Women, Water & Wells by Gil Garcetti is a collection of photographs taken in West Africa. Garcetti’s project highlights issues of water scarcity and the prevalence of waterborne disease that arises from the lack of safe drinking water. These photographs are also included in Water is key, a book that documents the work of NGOs to provide portable water, and whose profits go towards funding projects in countries such as Burkina Faso, Ghana, Mali and Niger.
There are 800 million people who lack access to safe drinking water, 340 million of whom live on the African continent. In a time of climate change and environmental threats, the exhibition illustrates how water access impacts on the lives of millions, especially women. Garcetti’s photographs expose realities far from our everyday experience. For most, access to water is as easy as turning on the tap. But for others, finding safe water is not so simple.
Garcetti, formerly a District Attorney and criminal prosecutor for 32 years, is well placed to ask serious questions. In his introductory lecture, Garcetti remarked that his background influenced his work as a professional photographer, campaigner and artist; this makes his work as a photographer quite different from other more artistic approaches. Women, Water & Wells is representative of his aesthetic and campaigning preoccupations.
The nexus of the exhibition is women and water, and the pivotal role that women play in supplying water to their communities. Women, Water & Wells comprises only black and white photographs. Some pictures document the epic journeys through deserts or other harsh terrains that women undertake to find water and faraway wells. There is a certain stoicism about the way they go about these necessary daily tasks. The photographs create a storyboard showing the role of water and its relation to daily life: young women being mentored in how to balance heavy buckets of water on their heads; communities working together; children at play, notably an image of youths with a plastic water bottle as a toy and another showing joy at water gushing from an open water borehole pipe. The photographs in this exhibition also show us how women are central water management in these communities; they are the ones fetching, carrying, cooking, cleaning and planting.
In his introduction, Garcetti explained the decision to use black and white photography as strategic: to focus the observer’s attention on the story of each photo and the lives of the individuals they document. The choice was motivated by a desire not to distract the viewer with the vivid and exotic colours of the African cultural landscape, which might have diverted from the story at hand. If the black and white photography sometimes delivers an over-aestheticised image, (for example, the picture of women walking through a terrible haramttan sandstorm can easily be taken to be a scenic picture of women walking in early morning mists), the accompanying text reminds us of the context of such work, and of the harsh terrain that these communities call home.
There are few images of distress caused by drought and water deprivation, even though some images remind us of the effects of water-borne diseases; Such choices are prompted, in part, by a desire not to show stereotypical images of poverty and suffering in Africa, and also to the campaigning purpose of his photographic enterprise, aimed as they are at eliciting funds from the affluent: readers of the book should not be put off turning the pages.

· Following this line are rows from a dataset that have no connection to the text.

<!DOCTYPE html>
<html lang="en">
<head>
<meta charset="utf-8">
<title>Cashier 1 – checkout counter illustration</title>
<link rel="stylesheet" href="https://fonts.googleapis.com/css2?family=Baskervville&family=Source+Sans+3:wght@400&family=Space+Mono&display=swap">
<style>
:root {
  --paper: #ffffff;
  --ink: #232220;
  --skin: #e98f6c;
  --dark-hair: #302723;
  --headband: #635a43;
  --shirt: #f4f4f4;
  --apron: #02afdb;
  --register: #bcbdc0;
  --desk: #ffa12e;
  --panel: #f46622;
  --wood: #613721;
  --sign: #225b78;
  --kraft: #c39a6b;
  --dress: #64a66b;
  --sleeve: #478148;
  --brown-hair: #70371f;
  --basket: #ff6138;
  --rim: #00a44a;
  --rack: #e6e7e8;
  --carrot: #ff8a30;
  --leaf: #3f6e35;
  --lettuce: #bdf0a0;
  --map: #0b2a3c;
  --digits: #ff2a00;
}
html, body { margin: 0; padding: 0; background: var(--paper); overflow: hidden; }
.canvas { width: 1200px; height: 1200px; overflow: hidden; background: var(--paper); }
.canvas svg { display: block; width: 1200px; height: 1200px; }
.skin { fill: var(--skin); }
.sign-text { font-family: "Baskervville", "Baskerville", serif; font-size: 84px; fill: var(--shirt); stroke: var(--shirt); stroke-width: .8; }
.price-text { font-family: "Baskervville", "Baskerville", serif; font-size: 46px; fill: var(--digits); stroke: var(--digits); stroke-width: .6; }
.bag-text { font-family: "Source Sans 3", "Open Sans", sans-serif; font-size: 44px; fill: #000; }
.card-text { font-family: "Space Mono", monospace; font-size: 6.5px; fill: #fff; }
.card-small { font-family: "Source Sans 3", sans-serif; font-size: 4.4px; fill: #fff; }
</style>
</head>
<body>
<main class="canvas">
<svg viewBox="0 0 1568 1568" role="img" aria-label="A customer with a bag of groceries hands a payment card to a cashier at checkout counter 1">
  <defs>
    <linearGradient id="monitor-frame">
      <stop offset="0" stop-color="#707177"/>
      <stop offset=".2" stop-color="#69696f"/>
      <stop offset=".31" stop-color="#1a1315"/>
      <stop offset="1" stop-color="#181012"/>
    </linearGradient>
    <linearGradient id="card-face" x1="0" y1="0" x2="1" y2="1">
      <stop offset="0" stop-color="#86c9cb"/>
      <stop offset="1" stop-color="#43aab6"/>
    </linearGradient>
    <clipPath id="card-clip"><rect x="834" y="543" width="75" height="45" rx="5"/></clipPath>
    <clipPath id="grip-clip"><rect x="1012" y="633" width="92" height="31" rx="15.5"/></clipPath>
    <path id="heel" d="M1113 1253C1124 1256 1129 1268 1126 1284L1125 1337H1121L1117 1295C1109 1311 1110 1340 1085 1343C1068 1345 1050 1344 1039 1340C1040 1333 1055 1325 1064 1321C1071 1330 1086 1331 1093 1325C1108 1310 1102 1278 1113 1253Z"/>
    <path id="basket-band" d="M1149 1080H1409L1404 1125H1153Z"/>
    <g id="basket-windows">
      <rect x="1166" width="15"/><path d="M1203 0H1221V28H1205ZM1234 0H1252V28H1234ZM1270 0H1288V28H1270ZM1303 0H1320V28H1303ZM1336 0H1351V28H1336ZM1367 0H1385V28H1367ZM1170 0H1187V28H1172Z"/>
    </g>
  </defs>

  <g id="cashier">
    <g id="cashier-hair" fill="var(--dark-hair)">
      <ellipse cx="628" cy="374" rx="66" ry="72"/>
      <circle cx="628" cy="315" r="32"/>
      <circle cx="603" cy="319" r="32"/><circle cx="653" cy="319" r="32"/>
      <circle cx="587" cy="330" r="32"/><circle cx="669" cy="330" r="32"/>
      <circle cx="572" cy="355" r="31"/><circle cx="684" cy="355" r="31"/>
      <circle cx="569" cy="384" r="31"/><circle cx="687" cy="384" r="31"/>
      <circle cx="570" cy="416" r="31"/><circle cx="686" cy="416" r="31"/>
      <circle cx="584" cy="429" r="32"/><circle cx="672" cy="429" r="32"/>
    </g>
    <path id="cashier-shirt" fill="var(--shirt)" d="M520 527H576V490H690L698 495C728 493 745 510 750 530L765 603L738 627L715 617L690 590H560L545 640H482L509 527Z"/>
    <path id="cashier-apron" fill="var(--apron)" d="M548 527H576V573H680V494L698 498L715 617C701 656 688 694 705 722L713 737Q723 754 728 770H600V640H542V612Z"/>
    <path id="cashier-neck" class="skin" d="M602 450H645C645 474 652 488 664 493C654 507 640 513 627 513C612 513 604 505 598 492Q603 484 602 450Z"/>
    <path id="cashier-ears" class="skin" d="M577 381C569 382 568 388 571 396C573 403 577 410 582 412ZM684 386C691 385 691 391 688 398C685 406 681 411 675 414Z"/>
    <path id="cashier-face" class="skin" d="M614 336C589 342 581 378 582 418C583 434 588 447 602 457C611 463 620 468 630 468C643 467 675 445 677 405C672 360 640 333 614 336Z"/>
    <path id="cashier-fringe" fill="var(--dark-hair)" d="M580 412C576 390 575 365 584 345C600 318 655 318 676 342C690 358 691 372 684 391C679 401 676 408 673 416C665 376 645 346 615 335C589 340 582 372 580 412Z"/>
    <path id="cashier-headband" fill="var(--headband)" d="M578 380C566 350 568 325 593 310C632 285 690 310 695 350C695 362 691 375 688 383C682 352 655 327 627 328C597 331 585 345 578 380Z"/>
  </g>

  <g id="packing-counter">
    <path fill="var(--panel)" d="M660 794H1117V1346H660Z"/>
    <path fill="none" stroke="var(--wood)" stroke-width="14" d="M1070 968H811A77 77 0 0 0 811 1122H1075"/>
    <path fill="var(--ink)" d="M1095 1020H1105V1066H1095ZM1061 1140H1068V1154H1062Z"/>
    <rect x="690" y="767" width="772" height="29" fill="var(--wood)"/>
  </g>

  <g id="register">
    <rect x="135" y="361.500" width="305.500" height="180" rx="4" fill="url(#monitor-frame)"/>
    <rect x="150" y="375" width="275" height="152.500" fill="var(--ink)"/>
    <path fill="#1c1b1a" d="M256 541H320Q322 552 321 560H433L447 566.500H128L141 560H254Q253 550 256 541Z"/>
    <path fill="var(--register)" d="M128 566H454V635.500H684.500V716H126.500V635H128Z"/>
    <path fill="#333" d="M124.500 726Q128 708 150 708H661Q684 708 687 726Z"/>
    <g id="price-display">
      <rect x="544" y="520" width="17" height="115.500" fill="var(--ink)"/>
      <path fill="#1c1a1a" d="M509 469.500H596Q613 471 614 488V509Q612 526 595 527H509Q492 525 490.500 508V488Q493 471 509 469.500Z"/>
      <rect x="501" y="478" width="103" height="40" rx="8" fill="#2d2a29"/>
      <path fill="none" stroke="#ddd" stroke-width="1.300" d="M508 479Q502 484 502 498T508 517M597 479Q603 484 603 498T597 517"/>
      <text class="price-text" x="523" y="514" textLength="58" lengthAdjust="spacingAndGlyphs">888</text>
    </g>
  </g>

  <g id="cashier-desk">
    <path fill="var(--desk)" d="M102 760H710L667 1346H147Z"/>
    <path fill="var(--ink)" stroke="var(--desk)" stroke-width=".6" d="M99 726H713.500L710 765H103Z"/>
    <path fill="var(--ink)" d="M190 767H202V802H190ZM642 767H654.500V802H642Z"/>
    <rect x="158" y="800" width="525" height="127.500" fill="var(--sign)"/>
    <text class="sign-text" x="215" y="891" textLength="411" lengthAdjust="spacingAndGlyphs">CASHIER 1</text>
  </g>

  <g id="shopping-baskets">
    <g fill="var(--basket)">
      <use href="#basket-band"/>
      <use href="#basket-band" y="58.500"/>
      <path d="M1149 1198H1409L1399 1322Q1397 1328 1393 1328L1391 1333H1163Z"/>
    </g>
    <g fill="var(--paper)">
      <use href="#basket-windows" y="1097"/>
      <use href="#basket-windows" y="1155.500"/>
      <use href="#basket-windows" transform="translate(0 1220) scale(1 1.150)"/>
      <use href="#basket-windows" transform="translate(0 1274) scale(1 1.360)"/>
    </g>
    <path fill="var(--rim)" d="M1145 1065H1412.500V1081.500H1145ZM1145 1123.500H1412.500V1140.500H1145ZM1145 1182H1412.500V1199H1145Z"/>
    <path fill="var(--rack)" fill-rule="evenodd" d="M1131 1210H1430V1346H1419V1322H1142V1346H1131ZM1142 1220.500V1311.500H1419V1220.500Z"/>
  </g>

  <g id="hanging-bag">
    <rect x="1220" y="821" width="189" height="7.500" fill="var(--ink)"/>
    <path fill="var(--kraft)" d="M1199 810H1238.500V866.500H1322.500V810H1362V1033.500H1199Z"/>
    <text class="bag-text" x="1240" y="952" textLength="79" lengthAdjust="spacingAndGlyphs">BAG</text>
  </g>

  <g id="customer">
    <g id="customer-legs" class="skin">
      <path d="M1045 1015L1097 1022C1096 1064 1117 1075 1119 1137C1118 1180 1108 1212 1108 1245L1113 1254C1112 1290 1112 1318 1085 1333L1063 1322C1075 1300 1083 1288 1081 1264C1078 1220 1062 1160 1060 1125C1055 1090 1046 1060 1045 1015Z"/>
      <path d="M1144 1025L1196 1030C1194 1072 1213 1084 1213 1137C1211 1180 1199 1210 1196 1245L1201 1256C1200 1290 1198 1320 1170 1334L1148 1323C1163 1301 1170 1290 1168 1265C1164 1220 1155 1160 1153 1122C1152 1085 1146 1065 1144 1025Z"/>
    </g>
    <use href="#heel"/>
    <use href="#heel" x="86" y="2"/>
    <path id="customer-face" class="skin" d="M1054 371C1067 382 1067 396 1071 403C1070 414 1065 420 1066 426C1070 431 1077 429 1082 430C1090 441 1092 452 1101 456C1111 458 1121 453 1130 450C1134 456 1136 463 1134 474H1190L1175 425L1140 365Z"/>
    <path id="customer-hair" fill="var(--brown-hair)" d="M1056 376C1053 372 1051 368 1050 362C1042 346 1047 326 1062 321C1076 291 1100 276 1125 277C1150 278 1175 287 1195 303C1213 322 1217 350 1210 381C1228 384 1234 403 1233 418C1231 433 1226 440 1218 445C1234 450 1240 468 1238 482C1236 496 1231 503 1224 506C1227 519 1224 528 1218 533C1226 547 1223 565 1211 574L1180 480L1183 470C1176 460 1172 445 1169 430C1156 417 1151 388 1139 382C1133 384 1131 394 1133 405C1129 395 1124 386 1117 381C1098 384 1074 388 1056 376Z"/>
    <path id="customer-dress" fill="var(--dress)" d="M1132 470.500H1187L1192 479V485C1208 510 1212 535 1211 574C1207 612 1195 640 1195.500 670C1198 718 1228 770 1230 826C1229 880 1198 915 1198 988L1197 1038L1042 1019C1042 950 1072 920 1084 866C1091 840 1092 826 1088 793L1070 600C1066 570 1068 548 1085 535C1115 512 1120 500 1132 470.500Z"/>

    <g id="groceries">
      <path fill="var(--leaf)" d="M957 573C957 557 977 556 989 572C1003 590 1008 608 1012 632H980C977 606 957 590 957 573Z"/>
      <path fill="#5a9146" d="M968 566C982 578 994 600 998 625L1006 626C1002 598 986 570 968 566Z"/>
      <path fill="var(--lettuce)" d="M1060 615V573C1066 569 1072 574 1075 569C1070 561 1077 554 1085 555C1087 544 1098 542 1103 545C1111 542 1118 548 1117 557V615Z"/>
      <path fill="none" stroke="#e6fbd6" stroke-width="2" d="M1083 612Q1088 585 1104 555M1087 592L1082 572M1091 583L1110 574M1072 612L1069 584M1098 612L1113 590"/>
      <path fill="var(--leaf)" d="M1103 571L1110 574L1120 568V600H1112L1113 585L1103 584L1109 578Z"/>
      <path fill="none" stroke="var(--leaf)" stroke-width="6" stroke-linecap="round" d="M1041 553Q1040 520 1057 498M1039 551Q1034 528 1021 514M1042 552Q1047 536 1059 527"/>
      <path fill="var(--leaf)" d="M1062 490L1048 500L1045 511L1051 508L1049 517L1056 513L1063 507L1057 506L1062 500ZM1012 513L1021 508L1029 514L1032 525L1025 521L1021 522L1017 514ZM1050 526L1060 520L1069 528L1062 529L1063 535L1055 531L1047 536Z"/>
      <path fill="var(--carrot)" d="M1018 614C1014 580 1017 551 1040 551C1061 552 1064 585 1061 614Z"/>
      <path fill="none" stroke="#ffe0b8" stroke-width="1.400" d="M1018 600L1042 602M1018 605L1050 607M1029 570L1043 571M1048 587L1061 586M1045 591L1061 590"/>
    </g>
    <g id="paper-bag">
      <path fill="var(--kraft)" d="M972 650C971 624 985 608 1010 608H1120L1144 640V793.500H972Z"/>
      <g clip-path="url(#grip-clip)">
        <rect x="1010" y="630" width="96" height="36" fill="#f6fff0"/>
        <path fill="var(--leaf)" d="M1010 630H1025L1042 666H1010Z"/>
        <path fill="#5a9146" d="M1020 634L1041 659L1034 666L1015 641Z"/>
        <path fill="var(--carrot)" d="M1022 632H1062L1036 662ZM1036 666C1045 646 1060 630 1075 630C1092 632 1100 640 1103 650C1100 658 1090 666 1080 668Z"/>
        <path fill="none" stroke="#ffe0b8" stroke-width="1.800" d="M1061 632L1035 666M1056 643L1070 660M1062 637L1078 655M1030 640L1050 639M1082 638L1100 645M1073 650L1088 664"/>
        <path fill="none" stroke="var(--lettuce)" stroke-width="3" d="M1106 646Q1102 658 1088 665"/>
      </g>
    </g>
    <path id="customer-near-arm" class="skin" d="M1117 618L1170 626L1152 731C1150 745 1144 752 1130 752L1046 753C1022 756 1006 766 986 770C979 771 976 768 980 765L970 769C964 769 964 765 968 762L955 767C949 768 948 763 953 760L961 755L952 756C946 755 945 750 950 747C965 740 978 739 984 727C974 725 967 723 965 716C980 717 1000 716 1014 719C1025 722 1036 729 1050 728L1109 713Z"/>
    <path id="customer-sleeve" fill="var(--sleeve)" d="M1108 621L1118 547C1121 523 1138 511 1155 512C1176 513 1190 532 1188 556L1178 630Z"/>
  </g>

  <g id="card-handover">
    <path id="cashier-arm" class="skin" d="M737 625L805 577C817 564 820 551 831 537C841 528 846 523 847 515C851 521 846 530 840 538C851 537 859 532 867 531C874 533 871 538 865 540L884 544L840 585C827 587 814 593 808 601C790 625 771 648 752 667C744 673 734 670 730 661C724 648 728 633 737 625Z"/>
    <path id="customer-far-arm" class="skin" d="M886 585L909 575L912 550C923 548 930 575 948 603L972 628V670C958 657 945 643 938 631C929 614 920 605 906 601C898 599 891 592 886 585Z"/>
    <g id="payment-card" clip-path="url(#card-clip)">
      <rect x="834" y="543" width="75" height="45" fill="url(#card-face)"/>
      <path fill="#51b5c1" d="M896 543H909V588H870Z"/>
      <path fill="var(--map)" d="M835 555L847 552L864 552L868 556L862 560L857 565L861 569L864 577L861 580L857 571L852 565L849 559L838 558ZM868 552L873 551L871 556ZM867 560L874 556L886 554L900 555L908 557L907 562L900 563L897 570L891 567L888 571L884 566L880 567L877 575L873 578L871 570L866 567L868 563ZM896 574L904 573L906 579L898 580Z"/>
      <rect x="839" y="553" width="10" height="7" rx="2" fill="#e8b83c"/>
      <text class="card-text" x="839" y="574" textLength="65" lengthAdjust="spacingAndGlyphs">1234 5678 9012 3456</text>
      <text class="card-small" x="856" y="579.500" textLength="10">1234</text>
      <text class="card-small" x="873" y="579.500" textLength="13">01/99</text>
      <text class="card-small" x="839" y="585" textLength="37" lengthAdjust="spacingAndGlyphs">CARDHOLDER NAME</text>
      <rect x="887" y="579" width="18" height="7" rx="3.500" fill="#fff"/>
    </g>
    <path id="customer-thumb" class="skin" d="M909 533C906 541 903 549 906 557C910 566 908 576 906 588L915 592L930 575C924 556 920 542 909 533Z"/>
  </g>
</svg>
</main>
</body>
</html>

At times, images of joyful communities receiving water-aid and their accompanying uplifting texts echo, in troubling ways, the social-mission rhetoric and imagery of another, more imperialistic age. Yet despite the politics of image-making, and the problems associated with representing Africa in the developed world, it is hard not to feel that Women, water and wells, the images and their stories, is worthy project.
Ana Daza Vargas